2013 Mumford Lecture by Marshall Berman, “Emerging from the Ruins”

On the occasion of a special event celebrating the acquisition of books and papers of the late Distinguished Prof. Marshall Berman, the school is pleased to share Berman’s Mumford Lecture from May 2, 2013, “Emerging from the Ruins.”

In the annual Mumford Lecture convened by the Graduate Urban Design Program at the City College of New York, Marshall Berman spoke in the Great Hall.

Introduction by Program Director Michael Sorkin

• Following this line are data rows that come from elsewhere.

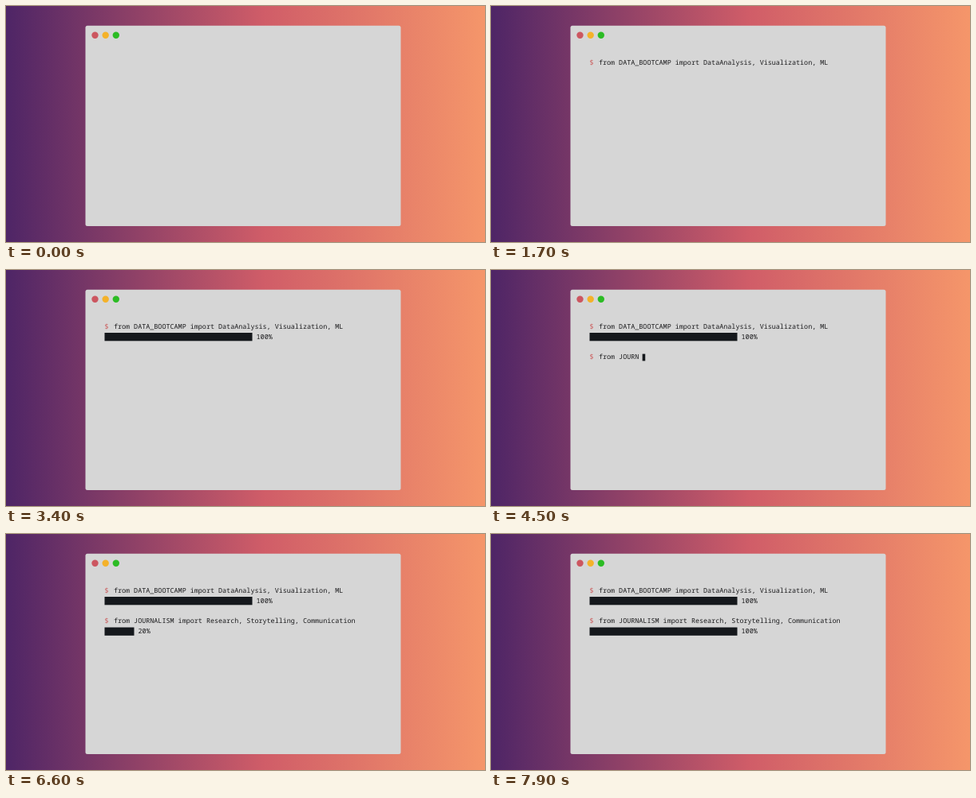
Recreate the animation shown at these times as an HTML page. Size 600 by 297 pixels, loop 8 s.

```html
<!DOCTYPE html>
<html lang="en">
<head>
<meta charset="utf-8">
<title>Terminal</title>
<style>
  html, body { margin: 0; width: 100%; height: 100%; overflow: hidden; }
  body { background: linear-gradient(90deg, #4e2566, #d05d68 54%, #f5966a); }
  svg { display: block; width: 600px; height: 297px; }
  text {
    font: 8.42px "Noto Sans Mono", "DejaVu Sans Mono", monospace;
    fill: #1b1b1d; white-space: pre; text-rendering: geometricPrecision;
  }
  .prompt { fill: #cb5c5c; }
  .bar { fill: #15181c; }
</style>
</head>
<body>
<svg viewBox="0 0 600 297">
  <rect x="99.5" y="24.7" width="395" height="252.3" rx="2.5" fill="#d6d6d6"/>
  <circle cx="111.5" cy="36.8" r="4.2" fill="#cc5660"/>
  <circle cx="124.7" cy="36.8" r="4.2" fill="#f4b22a"/>
  <circle cx="137.8" cy="36.8" r="4.2" fill="#2cbc24"/>
</svg>
<script>
const LOOP = 8000, STEP = 28, CHAR = 5.052, LEFT = 123.5, TEXT_LEFT = 134.9;
const CELLS = 40, CELL = 4.625;
const svg = document.querySelector("svg");

function add(tag, attrs) {
  const el = document.createElementNS("http://www.w3.org/2000/svg", tag);
  for (const key in attrs) el.setAttribute(key, attrs[key]);
  return svg.appendChild(el);
}

// Each command is typed, then its progress bar fills one cell per step.
const commands = [
  { code: "from DATA_BOOTCAMP import DataAnalysis, Visualization, ML",
    y: 73.8, start: 75, load: 2175 },
  { code: "from JOURNALISM import Research, Storytelling, Communication",
    y: 112.3, start: 4210, load: 6372 }
];

for (const c of commands) {
  c.prompt = add("text", { x: LEFT, y: c.y, class: "prompt" });
  c.prompt.textContent = "$";
  c.line = add("text", { x: TEXT_LEFT, y: c.y });
  c.cursor = add("rect", { y: c.y - 6.7, width: 3.6, height: 8.8, class: "bar" });
  c.bar = add("rect", { x: LEFT, y: c.y + 5.2, height: 10.3, class: "bar" });
  c.percent = add("text", { y: c.y + 13.1 });
}

const steps = (time, max) => Math.max(0, Math.min(max, Math.floor(time / STEP)));
const show = (el, on) => el.setAttribute("visibility", on ? "visible" : "hidden");

function draw(c, t) {
  const age = t - c.start;
  const typed = steps(age, c.code.length);
  const cells = steps(t - c.load, CELLS);

  show(c.prompt, age >= 0);
  c.line.textContent = c.code.slice(0, typed);
  c.cursor.setAttribute("x", TEXT_LEFT + typed * CHAR + 4.2);
  show(c.cursor, age >= 0 && t < c.load && age % 1000 < 500);

  c.bar.setAttribute("width", cells * CELL);
  c.percent.setAttribute("x", LEFT + cells * CELL + CHAR);
  c.percent.textContent = cells ? Math.round(cells / CELLS * 100) + "%" : "";
}

const origin = performance.now();
function frame() {
  const t = (performance.now() - origin) % LOOP;
  commands.forEach(c => draw(c, t));
  requestAnimationFrame(frame);
}
frame();
</script>
</body>
</html>
```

Marshall Berman describes ruins as a process and shares vignettes from his early childhood to help contextualize the decades of planned destruction of the central Bronx needed to make way for the Cross Bronx Expressway. He describes the brutality of urbicide, masterfully weaving a heartful narrative with the staggering statistics of loss for the borough, all-the-while cognizant of certain positive infrastructural developments that the construction precipitated. Dr. Berman draws comparisons between New York and Jerusalem and creates accessible difficult biblical passages; he analyzes political and economic conditions through Marxist ideology, and raises difficult questions such as how do people in a murdered city live?. He remains humble; he drinks a Pepsi; he celebrates rap and graffiti as meaningful methods of self-expression; he acknowledges resilience, the very act of choosing life. And most of all Marshall Berman remains hopeful, having seen what good might arise from ruins, having witnessed New York in periods of great change, strife, and introspection.

Marshall Berman, staunch advocate for and devotee to education, ends his lecture with this statement:

CCNY is here so people can come up, so that they can grow up smart as well as handsome. So they can learn to make new covenants, and do new things. We’re here for them. But also, for our whole cosmopolitan city. We want their learning to be collective learning. Our students have a right to this, but really our whole city has the right to this. It has the right whether it knows it or not. It has the right whether it wants it or not.

New York has a tradition of great dreams. Its urbicidal ruins felt like a cosmic mockery of all of them. And yet, our city of ruins has become a place where people coming from everywhere can work together. Cities can be places where people will have the spirit and power to look, to meet, to talk, listen, share, to be there with each other.

Marshall Berman, then-distinguished professor at City College, author of All That Is Solid Melts Into Air: The Experience of Modernity, American philosopher, Marxist, and humanist, spent his lifetime interested in ruins. He published extensively, and heldegrees from Columbia University, University of Oxford, and Harvard University. His coined term “urbicide,” defined as the murder of cities, has been employed as a lens through which to understand contemporary urban phenomenon in cities around the world, including New York, Paris, and Jerusalem.